They got their Belmont Stakes victory one year later with the out-of-nowhere longshot Commendable. Their Breeders' Cup victories came from Timber Country (1994 Juvenile, gr. I), Orientate in the 2002 Sprint (gr. I) and Folklore in the 2005 Alberto VO5 Juvenile Fillies (gr. I).

Much of the Lewises' success came when they teamed up with trainers D. Wayne Lukas (Serena's Song, Orientate, Folklore, Charismatic, and Commendable) and Bob Baffert (Silver Charm). The trainers could be seen at yearling sales jockeying for position around the Lewises as both competed to buy and train horses for the California couple.

Bob Lewis first went to the racetrack as a child in the 1930s, his parents taking him to Santa Anita Park and Del Mar shortly after those tracks opened. When Bob first began dating Beverly at the University of Oregon (the Lewises took their green and yellow silks from the university colors), Portland Meadows racetrack was a regular destination.

Bob Lewis followed his father into the brewing industry in Northern California before moving south and starting his own distributorships, Foothill Beverage Co. and Antelope Valley Distributing Co., selling Anheuser-Busch products. One of his major clients was Santa Anita, and he became a regular around Clockers Corner in the mornings. Bob and Beverly Lewis bought their first horses in 1990. Success first came a while later when they hooked up with Baffert and took the 1991 Cal Cup Juvenile with Ebonair.

In 1993, attending his first sale, Bob Lewis purchased a daughter of Rahy for $150,000. Serena's Song ended up giving her owners 11 grade I victories, and retired in 1996 as the leading female money earner of all time with nearly $3.3 million banked. The Lewises, alone or in partnership, raced 50 stakes winners and bred seven.

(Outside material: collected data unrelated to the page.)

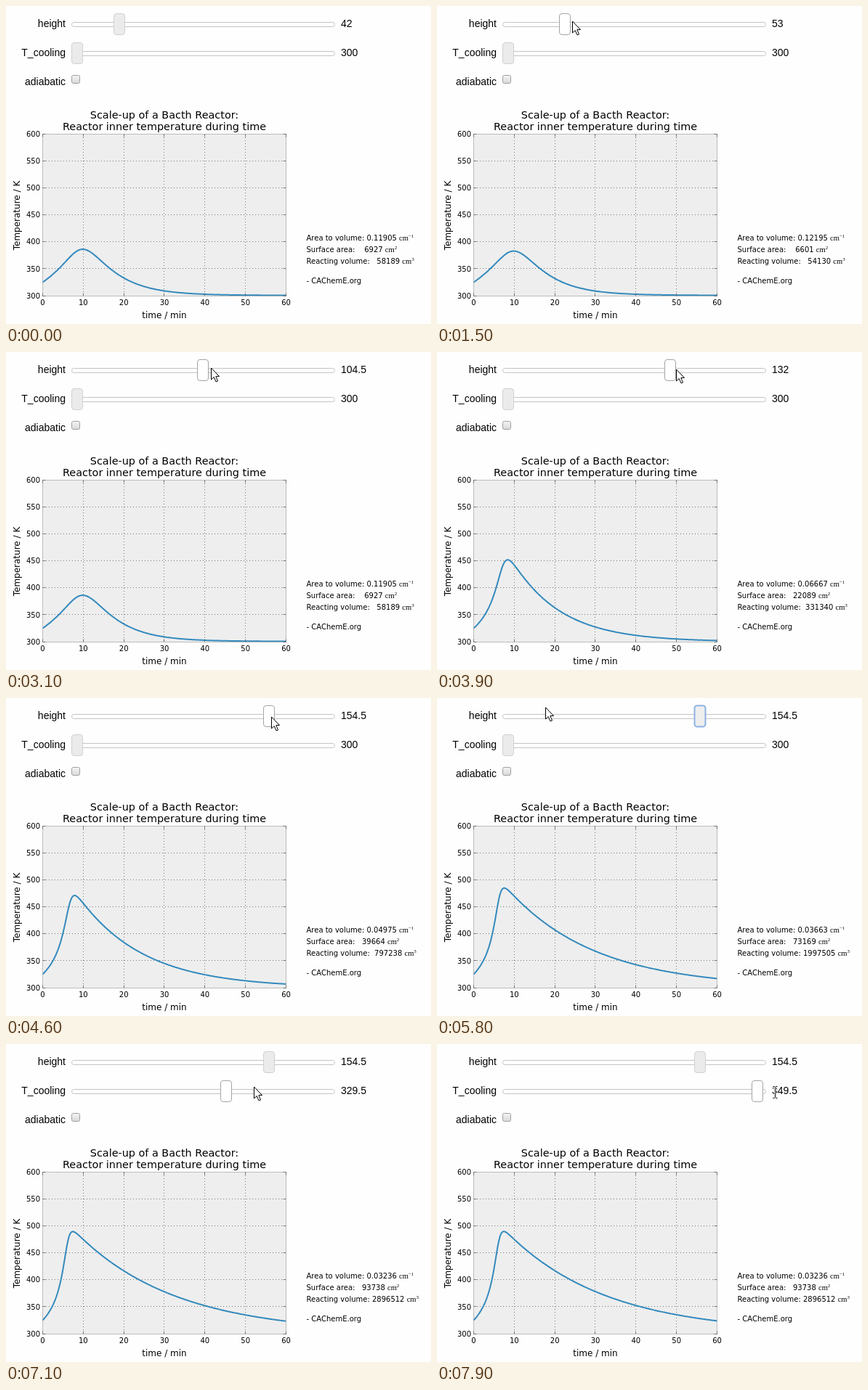
An HTML page that plays this animation: 585 px wide and 438 px high, repeating every 8 s.

```html
<!DOCTYPE html>
<html lang="en">
<head>
<meta charset="utf-8">
<title>Batch reactor sliders</title>
<style>
  html, body { margin: 0; width: 100%; height: 100%; overflow: hidden; background: #fefefe; }
  svg { display: block; width: 585px; height: 438px; }
  text { white-space: pre; fill: #000; }
  .ui { font: 14px "Liberation Sans", sans-serif; }
  .plot { font: 10px "DejaVu Sans", sans-serif; }
  .axis { font-size: 12px; }
  .title { font-size: 14.4px; }
  .unit { font: 10.5px "Liberation Serif", serif; }
  .sup { font-size: 7px; }
  .mid { text-anchor: middle; }
  .end { text-anchor: end; }
  .track { fill: #fff; stroke: #c4c4c4; }
  .handle { fill: #ebebeb; stroke: #d0d0d0; }
  .handle.hover { fill: #dedede; stroke: #999; }
  .handle.active { fill: #fff; stroke: #a4a4a4; }
  .handle.focus { fill: #eee; stroke: #8db2e6; stroke-width: 2; }
  .grid { stroke: #777; stroke-dasharray: 1 3; }
  .tick { stroke: #555; stroke-width: .7; fill: none; }
  #curve { fill: none; stroke: #348abd; stroke-width: 2; stroke-linejoin: round; }
</style>
</head>
<body>
<svg viewBox="0 0 585 438">
  <defs>
    <linearGradient id="box" x2="0" y2="1">
      <stop stop-color="#f4f4f4"/><stop offset="1" stop-color="#d8d8d8"/>
    </linearGradient>
    <clipPath id="area"><rect x="50.5" y="176.5" width="335" height="223"/></clipPath>
  </defs>

  <g class="ui">
    <text class="end" x="82" y="29">height</text>
    <text class="end" x="82" y="69">T_cooling</text>
    <text class="end" x="82" y="109">adiabatic</text>
    <rect class="track" x="90.5" y="22.5" width="362" height="6" rx="3"/>
    <rect class="track" x="90.5" y="62.5" width="362" height="6" rx="3"/>
    <rect id="hHandle" class="handle" y="10.5" width="15" height="29" rx="3.5"/>
    <rect id="tHandle" class="handle" y="50.5" width="15" height="29" rx="3.5"/>
    <text id="hValue" x="461" y="29"></text>
    <text id="tValue" x="461" y="69"></text>
    <rect x="90.5" y="95.5" width="11" height="11" rx="2" fill="url(#box)" stroke="#a0a0a0"/>
  </g>

  <g class="plot">
    <rect x="50.5" y="176.5" width="335" height="223" fill="#eee"/>
    <g id="axes"></g>
    <rect x="50.5" y="176.5" width="335" height="223" fill="none" stroke="#bcbcbc"/>
    <path id="curve" clip-path="url(#area)"/>
    <path id="ticks" class="tick"/>
    <text class="title mid" x="218" y="155">Scale-up of a Bacth Reactor:</text>
    <text class="title mid" x="218" y="171">Reactor inner temperature during time</text>
    <text class="axis mid" x="218" y="430">time / min</text>
    <text class="axis mid" transform="translate(18.5 288.5) rotate(-90)">Temperature / K</text>
    <text x="413.5" y="323"><tspan id="ratio"></tspan><tspan class="unit">cm<tspan class="sup" dy="-4">−1</tspan></tspan></text>
    <text x="413.5" y="339"><tspan id="surface"></tspan><tspan class="unit">cm<tspan class="sup" dy="-4">2</tspan></tspan></text>
    <text x="413.5" y="355"><tspan id="volume"></tspan><tspan class="unit">cm<tspan class="sup" dy="-4">3</tspan></tspan></text>
    <text x="413.5" y="382">- CAChemE.org</text>
  </g>

  <path id="arrow" d="M0 0V16L3.7 12.6L6.6 19L9 18L6.3 11.6H11Z" fill="#fff" stroke="#000" stroke-linejoin="round"/>
  <g id="beam" fill="none">
    <path d="M-3 -8H3M0 -8V8M-3 8H3" stroke="#fff" stroke-width="3"/>
    <path d="M-3 -8H-1L0 -7L1 -8H3M0 -7V7M-3 8H-1L0 7L1 8H3" stroke="#000"/>
  </g>
</svg>

<script>
const LOOP = 8000, STEP = 100;
const $ = id => document.getElementById(id);
const px = min => 50.5 + min * 335 / 60;
const py = kelvin => 399.1 - (kelvin - 300) * 223 / 300;

// Each row is [ms, value, ...]
const HEIGHT = [[1000, 42], [1100, 41], [1200, 43.5], [1500, 53], [3100, 104.5], [4500, 152.5], [4600, 154.5]];
const COOLING = [[6500, 300], [7100, 329.5], [7200, 335], [7900, 349.5]];
const POINTER = [
  [400, 152, -12], [500, 154, 2], [800, 158, 20], [1000, 158, 20], [1500, 186, 21],
  [3100, 282, 22], [4500, 364, 25], [4600, 365, 26], [5600, 365, 26], [5700, 255, 4],
  [5800, 149, 13], [6100, 105, 50], [6300, 97, 60], [6500, 102, 60], [7100, 341, 59],
  [7800, 441, 64], [7900, 465, 66]
];
// The model answers later than the sliders move
const SOLVED_HEIGHT = [[0, 42], [1200, 41], [2300, 42], [3300, 58], [3900, 75], [4300, 100.5],
  [4900, 116], [5300, 136.5], [6100, 154.5]];
const SOLVED_COOLING = [[0, 300], [6900, 300.5], [7500, 301]];
const H_STATE = [[0, ""], [500, "hover"], [1000, "active"], [5500, "focus"], [6400, ""]];
const T_STATE = [[0, ""], [6300, "hover"], [6500, "active"]];

function hold(keys, t) {
  let value = keys[0][1];
  for (const [at, v] of keys) if (t >= at) value = v;
  return value;
}

function tween(keys, t, col = 1) {
  if (t <= keys[0][0]) return keys[0][col];
  for (let i = 1; i < keys.length; i++) {
    const a = keys[i - 1], b = keys[i];
    if (t <= b[0]) return a[col] + (b[col] - a[col]) * (t - a[0]) / (b[0] - a[0]);
  }
  return keys[keys.length - 1][col];
}

// First-order exothermic reaction with wall cooling, midpoint integration
function solve(height, cooling) {
  const rise = 197, loss = 1.255 * 5 / height, dt = 0.05;
  const rate = (T, X) => 0.046 * Math.exp(3500 * (1 / 325 - 1 / T)) * (1 - X);
  let T = 325, X = 0, d = "M" + px(0) + " " + py(T);
  for (let i = 1; i <= 1200; i++) {
    const r = rate(T, X);
    const Tm = T + (rise * r - loss * (T - cooling)) * dt / 2;
    const rm = rate(Tm, X + r * dt / 2);
    T += (rise * rm - loss * (Tm - cooling)) * dt;
    X += rm * dt;
    if (i % 4 === 0) d += "L" + px(i * dt).toFixed(2) + " " + py(T).toFixed(2);
  }
  return d;
}

function drawAxes() {
  const snap = v => Math.ceil(v) - .5;
  let grid = "", ticks = "";
  for (let i = 0; i <= 6; i++) {
    const x = px(i * 10), y = py(300 + i * 50);
    const gx = snap(x), gy = snap(y);
    grid += `<path class="grid" d="M${gx} 177V399M51 ${gy}H385"/>`;
    grid += `<text class="mid" x="${x}" y="412">${i * 10}</text>`;
    grid += `<text class="end" x="47" y="${y + 3.7}">${300 + i * 50}</text>`;
    ticks += `M${gx} 399.5v-4M${gx} 176.5v4M50.5 ${gy}h4M385.5 ${gy}h-4`;
  }
  $("axes").innerHTML = grid;
  $("ticks").setAttribute("d", ticks);
}

function setSlider(id, value, min, max, state) {
  const left = 89.95 + (value - min) / (max - min) * 347;
  const handle = $(id + "Handle");
  handle.setAttribute("x", Math.round(left) + .5);
  handle.setAttribute("class", "handle " + state);
  $(id + "Value").textContent = Math.round(value * 2) / 2;
}

let solved = "";
function setResult(height, cooling) {
  const key = height + "/" + cooling;
  if (key === solved) return;
  solved = key;
  const volume = Math.PI / 4 * height ** 3, ratio = 5 / height;
  const pad = n => n.toFixed(0).padStart(7);
  $("curve").setAttribute("d", solve(height, cooling));
  $("ratio").textContent = `Area to volume: ${ratio.toFixed(5)} `;
  $("surface").textContent = `Surface area: ${pad(volume * ratio)} `;
  $("volume").textContent = `Reacting volume: ${pad(volume)} `;
}

function setPointer(t) {
  const x = Math.round(tween(POINTER, t)), y = Math.round(tween(POINTER, t, 2));
  const overText = x > 455;
  const show = (id, on, dy) => {
    $(id).style.display = on ? "" : "none";
    $(id).setAttribute("transform", `translate(${x + .5} ${y + dy})`);
  };
  show("arrow", t >= 400 && !overText, 0);
  show("beam", overText, .5);
}

function render(now) {
  const t = Math.floor((now - start) % LOOP / STEP) * STEP;
  setSlider("h", tween(HEIGHT, t), 10, 200, hold(H_STATE, t));
  setSlider("t", tween(COOLING, t), 300, 350, hold(T_STATE, t));
  setResult(hold(SOLVED_HEIGHT, t), hold(SOLVED_COOLING, t));
  setPointer(t);
}

const start = performance.now();
function tick() {
  render(performance.now());
  requestAnimationFrame(tick);
}
drawAxes();
tick();
</script>
</body>
</html>
```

Bob Lewis also purchased a number of automobile dealerships in the 1970s, and created two major medical facilities, a neuro-imaging center at the University of Oregon that does brain research, and a family cancer care center in Pomona, Calif. He was active on numerous boards and Thoroughbred organizations.

Funeral services will be held Thursday, Feb. 23, at 11 a.m., at St. James Anglican Church, 3209 Via Lido, Newport Beach, Calif.

In lieu of flowers, Beverly Lewis asked that any memorials be directed toward the Pomona Valley Hospital Medical Center Foundation at 1798 N. Garey Avenue, Pomona, CA 91767